Make us your home page
Instagram

Today’s top headlines delivered to you daily.

(View our Privacy Policy)

Florida panel's 'stand your ground' report is no surprise

Experts! Correspondence! Public meetings and phone calls!

From the opening pages of a recently released report, the governor's task force on Florida's "stand your ground'' law wants you to know its members were exhaustive in their quest for truth and justice.

And why does this need pointing out?

Because otherwise you might never know they existed.

After months of studying a statute that has been criticized, dissected, challenged and ridiculed, the task force came to this conclusion:

Um, yeah, cool law.

There might have been a few other details in the report, but that's the gist of it.

No major reforms. No substantial recommendations. No indication they saw anything wrong with the obvious ambiguities and misapplications of "stand your ground.''

"The problem with this law is it creates opportunities for abuse,'' said Stetson University law professor Charlie Rose. "And if they have not made any affirmative suggestions to tighten it up, you will be seeing more and more cases of abuse.

"The Legislature has a responsibility to get this right, and they're choosing not to do that.''

This wasn't unexpected. The task force was stacked with people who either helped draft the law or were clearly inclined to support it.

And, to be fair, hardly anyone was clamoring for the entire law to be struck down.
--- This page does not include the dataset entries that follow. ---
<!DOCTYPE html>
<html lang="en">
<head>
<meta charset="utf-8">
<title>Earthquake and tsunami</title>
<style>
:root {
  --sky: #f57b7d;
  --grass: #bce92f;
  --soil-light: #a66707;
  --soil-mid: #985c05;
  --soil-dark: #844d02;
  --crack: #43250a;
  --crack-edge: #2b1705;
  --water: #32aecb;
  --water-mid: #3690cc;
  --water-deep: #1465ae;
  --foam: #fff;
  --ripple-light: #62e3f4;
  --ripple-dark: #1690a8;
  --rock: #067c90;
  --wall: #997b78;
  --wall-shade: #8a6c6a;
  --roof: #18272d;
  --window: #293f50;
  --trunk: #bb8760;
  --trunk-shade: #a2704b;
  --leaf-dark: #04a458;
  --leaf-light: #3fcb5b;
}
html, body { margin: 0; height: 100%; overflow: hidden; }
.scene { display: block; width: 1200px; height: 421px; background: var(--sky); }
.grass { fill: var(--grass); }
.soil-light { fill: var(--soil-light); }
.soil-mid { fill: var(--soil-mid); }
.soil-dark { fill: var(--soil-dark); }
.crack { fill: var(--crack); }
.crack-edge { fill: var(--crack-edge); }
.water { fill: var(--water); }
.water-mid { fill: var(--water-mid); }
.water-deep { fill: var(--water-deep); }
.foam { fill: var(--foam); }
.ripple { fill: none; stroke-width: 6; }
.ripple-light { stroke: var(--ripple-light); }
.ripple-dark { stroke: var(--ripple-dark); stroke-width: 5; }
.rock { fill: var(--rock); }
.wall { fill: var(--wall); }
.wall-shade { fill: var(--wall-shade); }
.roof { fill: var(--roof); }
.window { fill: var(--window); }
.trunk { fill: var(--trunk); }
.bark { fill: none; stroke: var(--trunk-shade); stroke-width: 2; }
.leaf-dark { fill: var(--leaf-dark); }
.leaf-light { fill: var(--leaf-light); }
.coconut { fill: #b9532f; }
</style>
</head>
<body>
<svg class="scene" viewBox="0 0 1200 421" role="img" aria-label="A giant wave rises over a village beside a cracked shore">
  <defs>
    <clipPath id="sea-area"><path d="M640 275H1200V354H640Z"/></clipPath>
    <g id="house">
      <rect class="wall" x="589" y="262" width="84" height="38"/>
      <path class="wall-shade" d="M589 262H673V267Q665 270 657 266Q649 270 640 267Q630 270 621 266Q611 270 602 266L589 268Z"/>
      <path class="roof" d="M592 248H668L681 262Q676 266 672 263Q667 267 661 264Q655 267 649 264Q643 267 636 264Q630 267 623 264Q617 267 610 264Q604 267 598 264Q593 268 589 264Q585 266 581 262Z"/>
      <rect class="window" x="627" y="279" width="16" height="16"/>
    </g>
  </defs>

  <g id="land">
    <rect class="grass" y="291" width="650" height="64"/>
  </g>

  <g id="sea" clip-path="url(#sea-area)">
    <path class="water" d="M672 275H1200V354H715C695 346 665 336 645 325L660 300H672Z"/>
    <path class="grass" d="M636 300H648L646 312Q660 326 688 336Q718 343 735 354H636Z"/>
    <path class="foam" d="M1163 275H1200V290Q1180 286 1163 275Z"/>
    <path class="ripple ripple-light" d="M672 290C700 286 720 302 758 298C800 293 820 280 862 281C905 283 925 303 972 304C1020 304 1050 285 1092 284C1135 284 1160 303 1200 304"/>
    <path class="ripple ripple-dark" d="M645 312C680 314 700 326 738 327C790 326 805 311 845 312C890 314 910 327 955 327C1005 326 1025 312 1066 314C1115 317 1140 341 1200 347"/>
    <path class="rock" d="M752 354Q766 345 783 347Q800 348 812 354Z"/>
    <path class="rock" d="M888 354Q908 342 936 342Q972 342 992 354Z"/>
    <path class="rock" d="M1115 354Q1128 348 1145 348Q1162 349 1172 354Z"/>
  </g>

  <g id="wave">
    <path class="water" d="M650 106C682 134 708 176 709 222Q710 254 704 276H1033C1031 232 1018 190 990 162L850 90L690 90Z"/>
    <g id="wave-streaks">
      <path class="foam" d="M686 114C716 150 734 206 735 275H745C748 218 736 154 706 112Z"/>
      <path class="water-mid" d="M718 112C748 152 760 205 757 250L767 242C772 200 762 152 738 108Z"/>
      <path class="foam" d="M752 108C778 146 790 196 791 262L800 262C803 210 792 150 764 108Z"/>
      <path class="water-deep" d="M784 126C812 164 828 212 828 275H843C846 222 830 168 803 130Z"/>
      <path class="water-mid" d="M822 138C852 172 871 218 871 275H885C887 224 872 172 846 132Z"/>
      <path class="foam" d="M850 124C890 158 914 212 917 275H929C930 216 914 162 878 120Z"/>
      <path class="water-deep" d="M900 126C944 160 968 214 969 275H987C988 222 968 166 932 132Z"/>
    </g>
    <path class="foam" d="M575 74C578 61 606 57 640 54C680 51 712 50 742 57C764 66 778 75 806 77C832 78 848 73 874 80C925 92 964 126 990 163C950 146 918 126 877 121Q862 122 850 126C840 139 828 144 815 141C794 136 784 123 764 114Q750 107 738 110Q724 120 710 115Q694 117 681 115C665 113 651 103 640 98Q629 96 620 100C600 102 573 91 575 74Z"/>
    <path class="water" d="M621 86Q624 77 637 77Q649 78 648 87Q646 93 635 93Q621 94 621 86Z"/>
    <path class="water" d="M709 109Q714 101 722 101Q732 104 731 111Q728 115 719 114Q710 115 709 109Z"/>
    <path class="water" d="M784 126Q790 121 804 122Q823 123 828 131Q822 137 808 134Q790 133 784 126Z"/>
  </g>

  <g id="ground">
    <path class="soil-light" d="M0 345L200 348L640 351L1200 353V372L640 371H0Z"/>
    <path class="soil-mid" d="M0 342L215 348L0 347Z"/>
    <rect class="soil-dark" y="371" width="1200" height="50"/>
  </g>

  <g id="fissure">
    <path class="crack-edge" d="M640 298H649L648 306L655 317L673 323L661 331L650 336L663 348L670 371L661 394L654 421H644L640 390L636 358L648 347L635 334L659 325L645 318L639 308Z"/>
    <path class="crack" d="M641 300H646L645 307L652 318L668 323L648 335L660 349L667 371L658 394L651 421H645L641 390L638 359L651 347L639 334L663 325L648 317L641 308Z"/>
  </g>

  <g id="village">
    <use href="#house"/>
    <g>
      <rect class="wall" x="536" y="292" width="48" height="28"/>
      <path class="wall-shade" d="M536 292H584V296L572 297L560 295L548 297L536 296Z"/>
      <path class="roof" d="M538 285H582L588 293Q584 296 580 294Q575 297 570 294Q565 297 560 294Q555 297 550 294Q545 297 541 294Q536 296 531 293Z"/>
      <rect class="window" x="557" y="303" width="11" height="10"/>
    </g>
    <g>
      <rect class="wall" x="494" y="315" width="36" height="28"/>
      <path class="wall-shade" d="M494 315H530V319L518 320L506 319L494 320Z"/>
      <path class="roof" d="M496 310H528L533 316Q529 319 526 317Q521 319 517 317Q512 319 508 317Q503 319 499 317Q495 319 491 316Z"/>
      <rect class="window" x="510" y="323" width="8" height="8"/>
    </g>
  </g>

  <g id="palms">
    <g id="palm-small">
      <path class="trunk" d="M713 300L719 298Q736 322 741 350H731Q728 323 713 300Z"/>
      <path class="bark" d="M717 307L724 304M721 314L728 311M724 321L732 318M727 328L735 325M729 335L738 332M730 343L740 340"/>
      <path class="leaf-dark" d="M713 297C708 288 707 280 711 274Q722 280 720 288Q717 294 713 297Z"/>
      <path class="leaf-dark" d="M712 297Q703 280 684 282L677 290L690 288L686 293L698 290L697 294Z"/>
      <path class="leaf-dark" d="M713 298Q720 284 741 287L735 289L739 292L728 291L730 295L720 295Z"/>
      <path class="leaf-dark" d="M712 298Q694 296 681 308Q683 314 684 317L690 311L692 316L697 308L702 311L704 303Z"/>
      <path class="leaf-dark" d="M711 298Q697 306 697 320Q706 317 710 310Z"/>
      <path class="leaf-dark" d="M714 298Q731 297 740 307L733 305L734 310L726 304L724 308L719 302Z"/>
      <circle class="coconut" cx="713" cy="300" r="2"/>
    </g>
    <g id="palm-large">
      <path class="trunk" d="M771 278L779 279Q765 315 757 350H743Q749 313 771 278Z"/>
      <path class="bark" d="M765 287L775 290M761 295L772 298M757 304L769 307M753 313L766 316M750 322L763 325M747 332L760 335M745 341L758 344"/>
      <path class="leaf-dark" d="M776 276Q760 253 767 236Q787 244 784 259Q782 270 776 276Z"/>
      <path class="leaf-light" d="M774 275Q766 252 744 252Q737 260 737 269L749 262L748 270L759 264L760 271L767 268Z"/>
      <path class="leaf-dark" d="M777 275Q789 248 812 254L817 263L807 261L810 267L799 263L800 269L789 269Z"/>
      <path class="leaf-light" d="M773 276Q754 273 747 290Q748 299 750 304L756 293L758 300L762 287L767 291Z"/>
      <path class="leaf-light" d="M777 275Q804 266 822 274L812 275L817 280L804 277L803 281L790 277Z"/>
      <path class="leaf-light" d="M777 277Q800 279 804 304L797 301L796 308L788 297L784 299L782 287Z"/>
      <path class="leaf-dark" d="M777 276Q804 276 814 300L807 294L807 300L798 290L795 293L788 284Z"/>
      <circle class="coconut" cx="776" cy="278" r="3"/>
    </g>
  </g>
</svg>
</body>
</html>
An unofficial, liberal-leaning task force convened earlier hadn't even gone that far.

But for anyone who followed the Tampa Bay Times' analysis of "stand your ground'' cases this summer, it's hard to argue some type of reform isn't necessary for a law that has excused gang shootouts, domestic violence and drug deals gone bad.

The problem is not that "stand your ground'' has turned Florida streets into the Wild West, as some early critics had predicted. The problem is the language is so broad that "stand your ground'' is being invoked in cases that lawmakers never envisioned.

Back in 2005 when he introduced the legislation, former state Rep. Dennis Baxley insisted it was merely a way to protect law-abiding citizens.

"You can only do what somebody does to you,'' Baxley said at the time.

Except that's not how the law is being interpreted. There are cases of unarmed people being shot. Cases of people shot in the back while trying to flee. Cases interpreted one way over here and another way over there.

The task force made some token recommendations, but it's still not too late for the Legislature to take a hard look at the law's unintended consequences.

Lawmakers need to look at changing the language to ensure there is real evidence of imminent danger, and not just a presumption of fear before someone kills in self-defense.

There also needs to be a way to prevent someone from initiating a confrontation and then killing in the name of self-defense.

As it stands now, the law asks only three questions: Did a defendant have a right to be there? Was he breaking any law? Was there a reasonable fear he was in grave danger?

If you consider the neighborhood watch case in Sanford, it's easy to see how you can make a case for "stand your ground'' under those absurdly vague guidelines.

Not just for George Zimmerman, but for Trayvon Martin, too.

Florida panel's 'stand your ground' report is no surprise 11/17/12 [Last modified: Saturday, November 17, 2012 7:12pm]
Photo reprints | Article reprints

© 2017 Tampa Bay Times

    

Join the discussion: Click to view comments, add yours

Loading...
  1. Kenya vote chief says 'difficult' to have credible election

    World

    NAIROBI, Kenya — It is "difficult to guarantee a free, fair and credible election" in Kenya's fresh presidential vote just eight days away despite "full technical preparedness," the head of the election commission said Wednesday as another wave of uncertainty swept through East Africa's largest economy.

  2. International array of artists chosen as finalists for Pier project

    Local Government

    ST. PETERSBURG — A diverse group of six artists will compete for a chance to install their work at the city's multimillion-dollar Pier District, expected to open in early 2019.

  3. Former Jabil executive's fate in hands of murder trial jury

    Criminal

    LARGO — For a second time, Patrick Evans' future is in the hands of a jury.

    Patrick Evans talks with Allison Miller, one of his three public defenders, before jury selection this w eek. Evans, a former Jabil executive charged with killing his estranged wife and her friend almost 10 years ago, is back in court for a second trial after his original death sentence conviction was overturned by the Florida Supreme Court. JIM DAMASKE   |   Times
  4. Hillsborough designates $17 million for Irma debris removal and repairs

    News

    TAMPA — The Hillsborough County Commission voted Wednesday to spend $17 million from the county's Catastrophic Disaster Recovery Fund to remove debris left by Hurricane Irma and to fix damaged facilities.

  5. Five jump from burning boat near Gandy Bridge

    Fire

    TAMPA — Five people jumped from a boat that caught fire near the Gandy Bridge Wednesday afternoon, 10News WTSP reported.